As a judge, I cannot ignore what I know as a man-that, in certain mouths, the word "Moonie" is hardly a term of endearment or respect.
I am so firmly convinced of the merits of the principle that one's religious affiliation is one's own business that I have to decided to walk with the Church one more mile. Under my attached order, the law firm that represents TWTC will appoint a person, identified in my order as "the designee," who will be the only person who will ever see the data that indicates which members of the Church work for TWTC. The designee will summarize the results of the examination of the data for me anonymously, using numbers instead of names. This way, I will not even know the names of Church members who work at TWTC. Thus, the Church will be able to maintain its church members' anonymity throughout the discovery process and TWTC will be protected from not learning what it does not want to know: the names of the members of the Church who work for TWTC.
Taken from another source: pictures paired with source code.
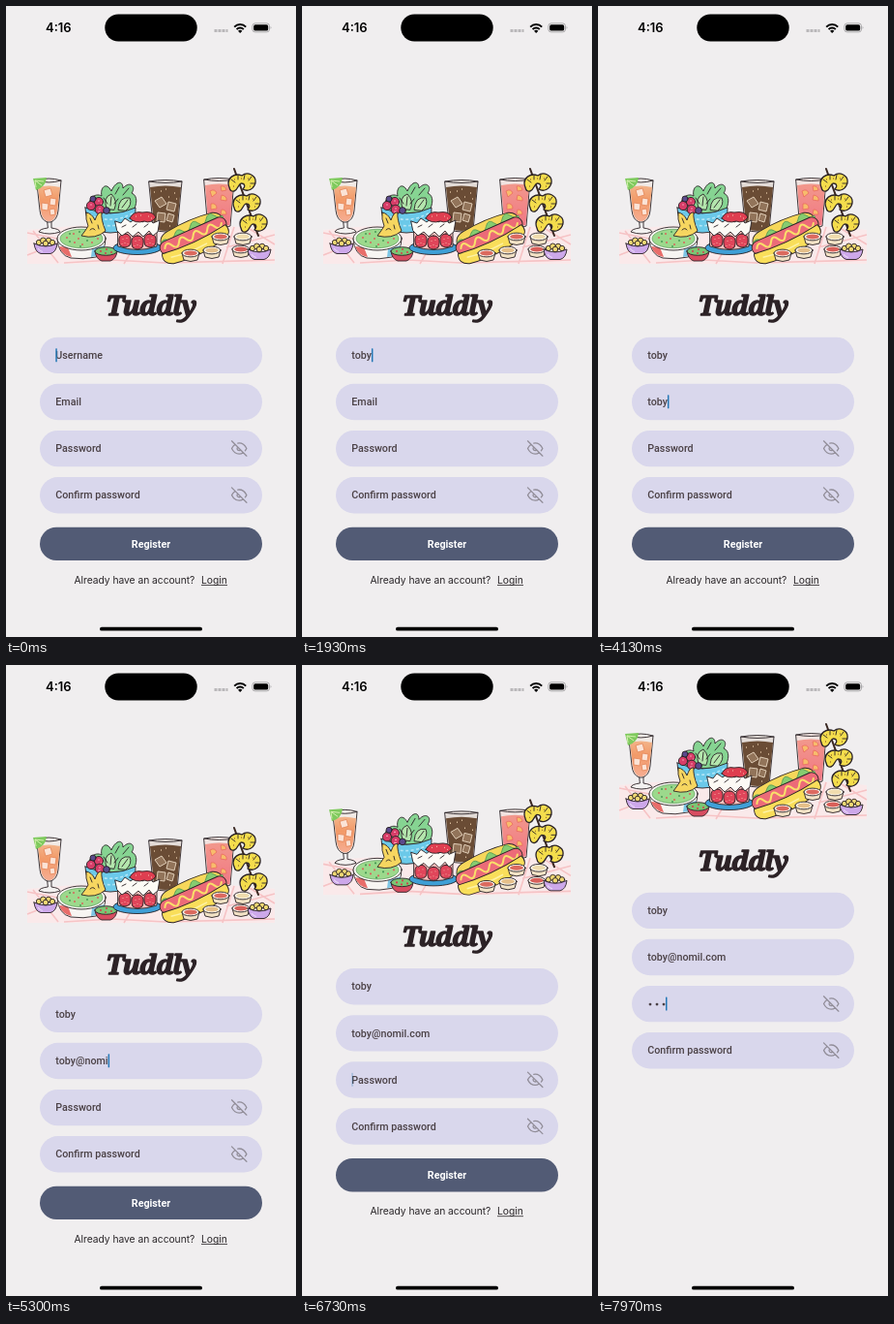
Write an HTML page that moves like this. It is 300 px wide and 651 px high and loops after 8000 ms.

```html
<!DOCTYPE html>
<html lang="en">
<head>
<meta charset="utf-8">
<title>Register</title>
<style>
  html, body { margin: 0; width: 100%; height: 100%; overflow: hidden; background: #f0eeef; }
  svg { display: block; width: 100%; height: 100%; }
  .field text { font: 500 10.7px Roboto, sans-serif; fill: #4a4045; }
  .action { font: 700 10.7px Roboto, sans-serif; fill: #fff; }
  .brand { font: italic 700 27.5px "Noto Serif", serif; letter-spacing: -1px; fill: #2c2226; stroke: #2c2226; stroke-width: 1.5; stroke-linejoin: round; }
  .note { font: 400 10.3px Inter, sans-serif; letter-spacing: -.04px; fill: #2a2629; }
  .clock { font: 600 13px Inter, sans-serif; }
  .ink { stroke: #2b2326; stroke-width: .9; stroke-linejoin: round; stroke-linecap: round; }
  .bold { stroke-width: 1.3; }
  .line { fill: none; }
</style>
</head>
<body>
<svg viewBox="0 0 300 651">
  <defs>
    <clipPath id="view"><rect id="viewArea" width="300" height="651"/></clipPath>
    <linearGradient id="tea" x2="0" y2="1"><stop stop-color="#f3b48a"/><stop offset=".4" stop-color="#f29a68"/><stop offset="1" stop-color="#f6ad92"/></linearGradient>
    <linearGradient id="punch" x2="0" y2="1"><stop stop-color="#f2988c"/><stop offset="1" stop-color="#f07684"/></linearGradient>
    <g id="snacks">
      <g class="ink" fill="#f0d873">
        <circle cx="-7" cy="-3" r="2.700"/><circle cx="-2.500" cy="-5" r="3"/><circle cx="3" cy="-5" r="2.800"/><circle cx="7" cy="-3" r="2.700"/><circle cy="-2" r="2.800"/>
      </g>
      <path class="ink" fill="#cda8ea" d="M-12-2Q0 4 12-2Q11 7 5 8.500H-5Q-11 7-12-2Z"/>
      <path class="line" d="M-8 3Q-6 6-3 6.500" stroke="#e9d7f6" stroke-width="1.200"/>
    </g>
    <g id="cup">
      <path class="ink" fill="#f3e3c6" d="M-9-1L-7 6Q0 9 7 6L9-1Z"/>
      <ellipse class="ink" fill="#faf6ee" cy="-1" rx="9" ry="3.900"/>
      <ellipse cy="-1" fill="currentColor" rx="6.800" ry="2.500"/>
    </g>
    <g id="shrimp">
      <path class="ink bold" fill="#f4dd4c" d="M-12 4C-16-6-6-11 1-8C7-13 16-8 15-1C14 6 7 9 2 6C5 3 4 0 0 0C-3 1-3 7-7 8Q-11 9-12 4Z"/>
      <path class="ink line" d="M-10-4L-6-1M-3-8L-3-4M4-9L3-4M11-7L8-3M15 0L10 0"/>
      <path d="M-8 3h1M-7-4h1M0-5h1M7-5h1M9 3h1" stroke="#a2762c" stroke-width="1.300"/>
    </g>
    <g id="berry">
      <path class="ink" fill="#e0455a" d="M0-7C7-7 7 0 5 5Q0 9-5 5C-7 0-7-7 0-7Z"/>
      <path d="M-2-2v1M2-3v1M0 2v1M-3 3v1M3 3v1" stroke="#f9c9b0" stroke-width=".8"/>
    </g>
    <g id="eye" transform="translate(232.800 10.200) scale(.7)" fill="none" stroke="#918d98" stroke-width="1.800" stroke-linecap="round" stroke-linejoin="round">
      <path d="M17.940 17.940A10.070 10.070 0 0 1 12 20c-7 0-11-8-11-8a18.450 18.450 0 0 1 5.060-5.940M9.900 4.240A9.120 9.120 0 0 1 12 4c7 0 11 8 11 8a18.500 18.500 0 0 1-2.160 3.190m-6.720-1.070a3 3 0 1 1-4.240-4.240M1 1l22 22"/>
    </g>
  </defs>

  <rect width="300" height="651" fill="#f0eeef"/>

  <g clip-path="url(#view)">
    <g id="page">
      <g id="food">
        <path fill="#fae9ea" d="M22 231Q150 218 278 231V266H22Z"/>
        <path class="line" stroke="#f6c3c5" stroke-width="1.600" d="M22 234L58 241M22 257L66 240M28 232L54 265M60 265L110 262L164 265M122 266L128 256M224 266L236 228M228 249L278 236M252 230L278 246M164 265L278 262"/>

        <!-- Iced tea -->
        <path class="ink" fill="#f3f1f0" d="M43 222h4v7q8 1 9 4q-11 4-22 0q1-3 9-4Z"/>
        <path class="ink" fill="#f1eae6" d="M32 180Q44 176 57 180L54 211Q53 221 46 223H43Q36 221 35 211Z"/>
        <path fill="url(#tea)" d="M33 187Q44 184 56 187L53 211Q52 220 46 222H43Q37 220 36 211Z"/>
        <path fill="#fbe3d6" stroke="#e58556" stroke-width=".8" d="M39 190l7-2l2 7l-7 2ZM46 198l6 1l-1 7l-6-1ZM37 203l7 1l-1 7l-6-1ZM45 210l5-1l1 6l-5 1Z"/>
        <path class="ink line" d="M32 180Q44 184 57 180"/>
        <path fill="#7fca5e" d="M28 178L42 177Q41 187 31 190Z"/>
        <path class="line" stroke="#d4efae" d="M30 180l7 5M30 180l1 7M30 180l9 1"/>

        <!-- Salad -->
        <g class="ink" fill="#86d492">
          <path d="M88 209C82 200 92 192 99 196C97 187 104 181 109 191C113 181 121 179 121 188C128 180 135 186 130 193C137 196 135 205 132 211Q110 218 88 209Z"/>
          <path fill="#b4e6ad" d="M104 209Q100 197 109 194Q116 201 112 210ZM116 210Q117 196 128 198Q131 205 124 211Z"/>
          <path class="line" d="M108 206L109 197M120 208L126 200M101 198L105 204M117 187L113 194M127 188L121 195M112 204l4-5M94 198l4 4"/>
        </g>
        <path class="ink" fill="#6bc9e9" d="M82 208Q108 220 134 208Q135 222 124 231Q108 237 92 231Q82 222 82 208Z"/>
        <path class="line" stroke="#b4e6f6" stroke-width="1.600" stroke-dasharray="3 2.500" d="M86 215Q108 226 131 214M89 222Q108 232 128 221"/>
        <g class="ink" fill="#d73d68">
          <circle cx="88" cy="206" r="4.600"/><circle cx="96" cy="202" r="4.600"/><circle cx="97" cy="210" r="4.800"/><circle cx="90" cy="199" r="3" fill="#5b4a8c"/><circle cx="104" cy="211" r="3.400" fill="#5b4a8c"/>
        </g>
        <path d="M87 205h2M95 201h2M96 209h2M95 212h3M98 204h1" stroke="#f49bb0" stroke-width="1.200"/>

        <!-- Cola -->
        <path class="ink" fill="#e3dcd8" d="M148 181Q165 178 182 181L177 231Q165 235 153 231Z"/>
        <path fill="#6a4c35" d="M149 187Q165 184 181 187L176.500 230Q165 234 153.500 230Z"/>
        <path fill="#92745a" stroke="#ead9c2" stroke-width=".9" d="M154 201l7-4l5 7l-7 4ZM168 202l8 2l-2 8l-8-2ZM157 213l8 1l-1 9l-8-1ZM168 214l6 2l-2 7l-6-2Z"/>
        <path d="M153 192h1M174 193h1M168 197h1M160 191h1M176 199h1M165 189h1M157 227h1M169 227h1" stroke="#d8bb9a" stroke-width="1.500"/>
        <path class="ink line" d="M148 181Q165 184 182 181"/>

        <!-- Punch -->
        <path class="ink" fill="#f1e3e0" d="M205 179Q220 176 236 179L232 227Q220 231 209 227Z"/>
        <path fill="url(#punch)" d="M206 185Q220 182 235 185L231.500 226Q220 230 209.500 226Z"/>
        <path class="ink line" d="M205 179Q220 182 236 179"/>
        <path fill="#f8bc6c" stroke="#e8645c" stroke-width=".7" d="M211 191q5-3 7 2l-5 4ZM223 195q6 1 5 6l-6-1ZM212 204q6-1 6 5l-6 1ZM222 186q5-1 6 4l-5 1ZM223 210q5 0 5 5l-6 0Z"/>

        <!-- Skewer -->
        <path d="M236 168L261 237" stroke="#3a2822" stroke-width="2" stroke-linecap="round"/>
        <use href="#shrimp" x="243" y="183"/>
        <use href="#shrimp" x="248" y="204"/>
        <use href="#shrimp" x="255" y="225"/>

        <!-- Dip with chip -->
        <path class="ink" fill="#f7f5f2" d="M53 240Q54 257 67 260Q80 262 93 259Q103 254 103 239Z"/>
        <path fill="#e86d6a" d="M55 248l9 1l4 10q-10-2-13-11Z"/>
        <path fill="#7cc5e4" d="M89 251l13-4q-3 11-14 12Z"/>
        <ellipse class="ink" cx="78" cy="240" rx="25" ry="12" fill="#f9f7f2"/>
        <ellipse cx="78" cy="240" rx="22" ry="9.700" fill="#9cd98c" stroke="#5b9c5c" stroke-width=".7"/>
        <path d="M62 239h2M69 235h2M70 244h2M78 246h2M88 244h2M94 240h2M74 240h2M84 235h2" stroke="#d9665f" stroke-width="1.600"/>
        <path d="M65 243h2M65 235h2M75 233h2M83 242h2M92 236h2M76 248h2" stroke="#4a9b57" stroke-width="1.600"/>
        <path class="ink" fill="#f6d660" d="M83 213Q89 214 92 221Q95 212 99 213Q98 220 103 232Q93 241 78 237Q82 232 85 227Q82 220 83 213Z"/>
        <path class="ink line" d="M87 231q3-3 5 0M95 226l1 4M87 219l2 5"/>

        <!-- Salsa -->
        <path class="ink" fill="#d84c60" d="M92 253Q103 258 115 253Q114 261 108 263H99Q93 261 92 253Z"/>
        <ellipse class="ink" cx="103.500" cy="253" rx="11.500" ry="4.300" fill="#7cc574"/>
        <path d="M97 253h2M103 251h2M108 254h2M102 255h2" stroke="#d33f4e" stroke-width="1.600"/>

        <!-- Cake -->
        <ellipse class="ink" cx="136" cy="249.500" rx="25" ry="7" fill="#3f9fd6"/>
        <path class="ink" fill="#f8c0bd" d="M116 228H156V248Q136 255 116 248Z"/>
        <use href="#berry" x="123" y="242"/><use href="#berry" x="136" y="244"/><use href="#berry" x="149" y="242"/>
        <path class="ink" fill="#fcfaf5" d="M113 222L119 224L123 219L129 223L135 218L141 223L148 219L152 224L159 221L157 233L152 237L148 232L142 238L137 233L131 238L126 233L120 237L115 232Z"/>
        <path class="ink line" d="M120 228l4-2M131 228l4-3M143 228l4-3"/>
        <path class="ink" fill="#df3e50" d="M128 219Q132 211 141 213Q152 211 155 218Q150 225 143 222Q134 225 128 219Z"/>
        <path d="M134 217h1M139 216h1M147 217h1M150 219h1" stroke="#f9c9b0"/>

        <!-- Hot dog -->
        <g transform="translate(194 238) rotate(-24)">
          <path class="ink" fill="#f6d75a" d="M-34-4Q-34-15-22-16Q4-19 27-15Q36-12 35-3Z"/>
          <path fill="#86cc70" stroke="#4f9550" stroke-width=".7" d="M-35-6q5-6 9-2t9-2t9 0t9-1t9 0t9 0t9-1t8 4L36 5L-36 7Z"/>
          <rect class="ink" x="-37" y="-8" width="74" height="14" rx="7" fill="#ec6b78"/>
          <path class="line" stroke="#f9df6a" stroke-width="2" stroke-linecap="round" d="M-32-1q4-7 8 0t8 0t8 0t8 0t8 0t8 0t8 0t8 0"/>
          <path class="ink" fill="#f9de5a" d="M-37 3Q-2 8 35 2Q39 11 29 15Q0 22-30 17Q-41 13-37 3Z"/>
          <path class="line" stroke="#fdf2a4" stroke-width="1.600" d="M-30 10Q-10 14 10 12"/>
        </g>

        <use href="#cup" x="222" y="239" color="#dc6a60"/>
        <use href="#cup" x="245" y="239" color="#f0dcae"/>
        <use href="#cup" x="213" y="253" color="#e6c08a"/>
        <use href="#cup" x="243" y="252" color="#d9605a"/>
        <use href="#cup" x="191" y="256" color="#db6a5e"/>
        <use href="#snacks" x="41" y="247"/>
        <use href="#snacks" x="262" y="253"/>
      </g>

      <text class="brand" x="150" y="319" text-anchor="middle">Tuddly</text>
      <g id="fields"></g>
      <rect x="35" y="537.700" width="230" height="34.400" rx="17.200" fill="#525b75"/>
      <text class="action" x="150" y="559" text-anchor="middle">Register</text>
      <text class="note" x="70.500" y="596">Already have an account?</text>
      <text class="note" x="202" y="596">Login</text>
      <rect x="202" y="597" width="27" height=".8" fill="#2a2629"/>
      <rect id="caret" width="1.500" height="14" rx=".5" fill="#2478b6"/>
    </g>
  </g>

  <text class="clock" x="41" y="27">4:16</text>
  <rect x="102.300" y="8.500" width="95.400" height="28" rx="14"/>
  <path d="M215.500 25.500h14" stroke="#b9b7b9" stroke-width="3" stroke-dasharray="3 1"/>
  <g fill="none" stroke="#000" stroke-width="2"><path d="M236.200 21.600a8.500 8.500 0 0 1 12 0M238.600 24.100a5 5 0 0 1 7.200 0"/><path fill="#000" stroke="none" d="M240 25.700a3.200 3.200 0 0 1 4.400 0L242.200 28Z"/></g>
  <rect x="254.900" y="17.900" width="17.600" height="9" rx="2.800" fill="none" stroke="#99979a" stroke-width=".8"/>
  <rect x="256.200" y="19.200" width="15" height="6.400" rx="1.700"/>
  <path d="M273.700 20.800q1.600 1.600 0 3.200Z" fill="#99979a"/>
  <rect x="97" y="640.800" width="106" height="3.800" rx="1.900"/>
</svg>
<script>
const LOOP = 8000, LEFT = 51.3, TOP = 341.7, PITCH = 48.1, DOT = 7;
const $ = id => document.getElementById(id);
const clamp = v => Math.max(0, Math.min(1, v));

// Field contents: [time, value]; a number counts hidden characters.
const typed = [
  [[1870, 'to'], [1930, 'toby']],
  [[2870, 't'], [3170, 'tb'], [3370, 't'], [3600, 'to'], [3730, 'tob'], [3870, 'toby'],
   [4200, 'toby@'], [4470, 'toby@n'], [4870, 'toby@no'], [5030, 'toby@nom'], [5300, 'toby@nomi'],
   [5400, 'toby@nomil'], [5570, 'toby@nomil.'], [5670, 'toby@nomil.c'], [5730, 'toby@nomil.co'], [5800, 'toby@nomil.com']],
  [[7570, 1], [7730, 2], [7970, 3]],
  []
];
const focus = [[0, 0], [2400, 1], [6720, 2]];
const fades = [[430, 0], [730, 1], [1100, 0], [1370, 1], [2300, 0], [2400, 1], [6630, 0], [6720, 1], [7300, 0], [7570, 1]];

const at = (list, t, first) => list.reduce((v, [time, next]) => t >= time ? next : v, first);

const labels = ['Username', 'Email', 'Password', 'Confirm password'];
$('fields').innerHTML = labels.map((label, i) => `
  <g class="field" transform="translate(0 ${TOP + PITCH * i})">
    <rect x="35" width="230" height="37.4" rx="18.7" fill="#d9d7ec"/>
    <text x="${LEFT}" y="22.4">${label}</text>
    <g fill="#4a4045">${[0, 1, 2].map(n => `<circle cx="${54 + DOT * n}" cy="19.200" r="1.450"/>`).join('')}</g>
    ${i > 1 ? '<use href="#eye"/>' : ''}
  </g>`).join('');
const fields = [...document.querySelectorAll('.field')].map(el => ({
  text: el.querySelector('text'), dots: [...el.querySelectorAll('circle')]
}));

// Returns the width of the entered value.
function fill(i, t) {
  const value = at(typed[i], t, ''), { text, dots } = fields[i];
  const count = typeof value === 'number' ? value : 0;
  text.textContent = count ? '' : value || labels[i];
  dots.forEach((dot, n) => dot.setAttribute('opacity', n < count ? 1 : 0));
  return count ? count * DOT - 2.3 : value ? text.getComputedTextLength() : 0;
}

function render(t) {
  const widths = fields.map((_, i) => fill(i, t));
  const active = at(focus, t, 0);
  const alpha = fades.reduce((a, [start, to]) => a + (to - a) * clamp((t - start) / 130), 1);
  const caret = $('caret');
  caret.setAttribute('x', LEFT + widths[active]);
  caret.setAttribute('y', TOP + PITCH * active + 11.5);
  caret.setAttribute('opacity', alpha);

  // The keyboard area rises and recentres the form.
  const rise = 226 * (1 - (1 - clamp((t - 6690) / 245)) ** 2);
  $('page').setAttribute('transform', `translate(0 ${-Math.max(0, (rise - 12) / 2)})`);
  $('viewArea').setAttribute('height', 651 - rise);
}

const start = performance.now();
function tick() {
  render((performance.now() - start) % LOOP);
  requestAnimationFrame(tick);
}
tick();
</script>
</body>
</html>
```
The question then becomes what will happen once I review the documents and the easiest answer is the one judges love: I'll cross that bridge when I come to it. To be less glib, if I find that the data shows absolutely no connection between church membership and employment decisions, the matter will end there with my returning the data to the parties who provided it or destroying it without plaintiff ever seeing it. If, on the other hand, a pattern does emerge, I may ask the defendants to concur with my findings (e.g., in 1997 a church member in circulation got a raise and a non-church member with a similar job did not). I would only seek this concurrence with the understanding that, by so stipulating, defendants in no way concede the relevance of the information to plaintiff's case. While I cannot be certain, I may be able to shape relief that would never disclose what I learned, but would nevertheless provide plaintiff with the same information she would have secured had her counsel seen the documents themselves.
I appreciate that both sides may object to my solution. I can only hope that, like any settlement, it displeases both of them equally.
As for plaintiff, she may justly accuse me of resurrecting the bad old days before the Federal Rules of Civil Procedure when a party had to show good cause to get discovery. She may also say that I am improperly intruding upon the discovery process that generally permits a party's counsel to see what is produced even though its public disclosure is prohibited by a protective order. Perhaps that is true, but my discretionary power over discovery is broad *fn2 and this is not the first case, nor will it be the last, where a party was obliged to make a certain showing before securing additional discovery.
For their part, defendants could complain that even the limited, anonymous relief I am giving plaintiff is more than she should get. They see this case as a simple Title VII case involving a five- person department of the newspaper and argue that discovery as to any other department or division of the newspaper is impermissible because plaintiff has not pled an institution wide pattern of practice and has not retained an expert witness to study the statistical relationship between church membership and employment ...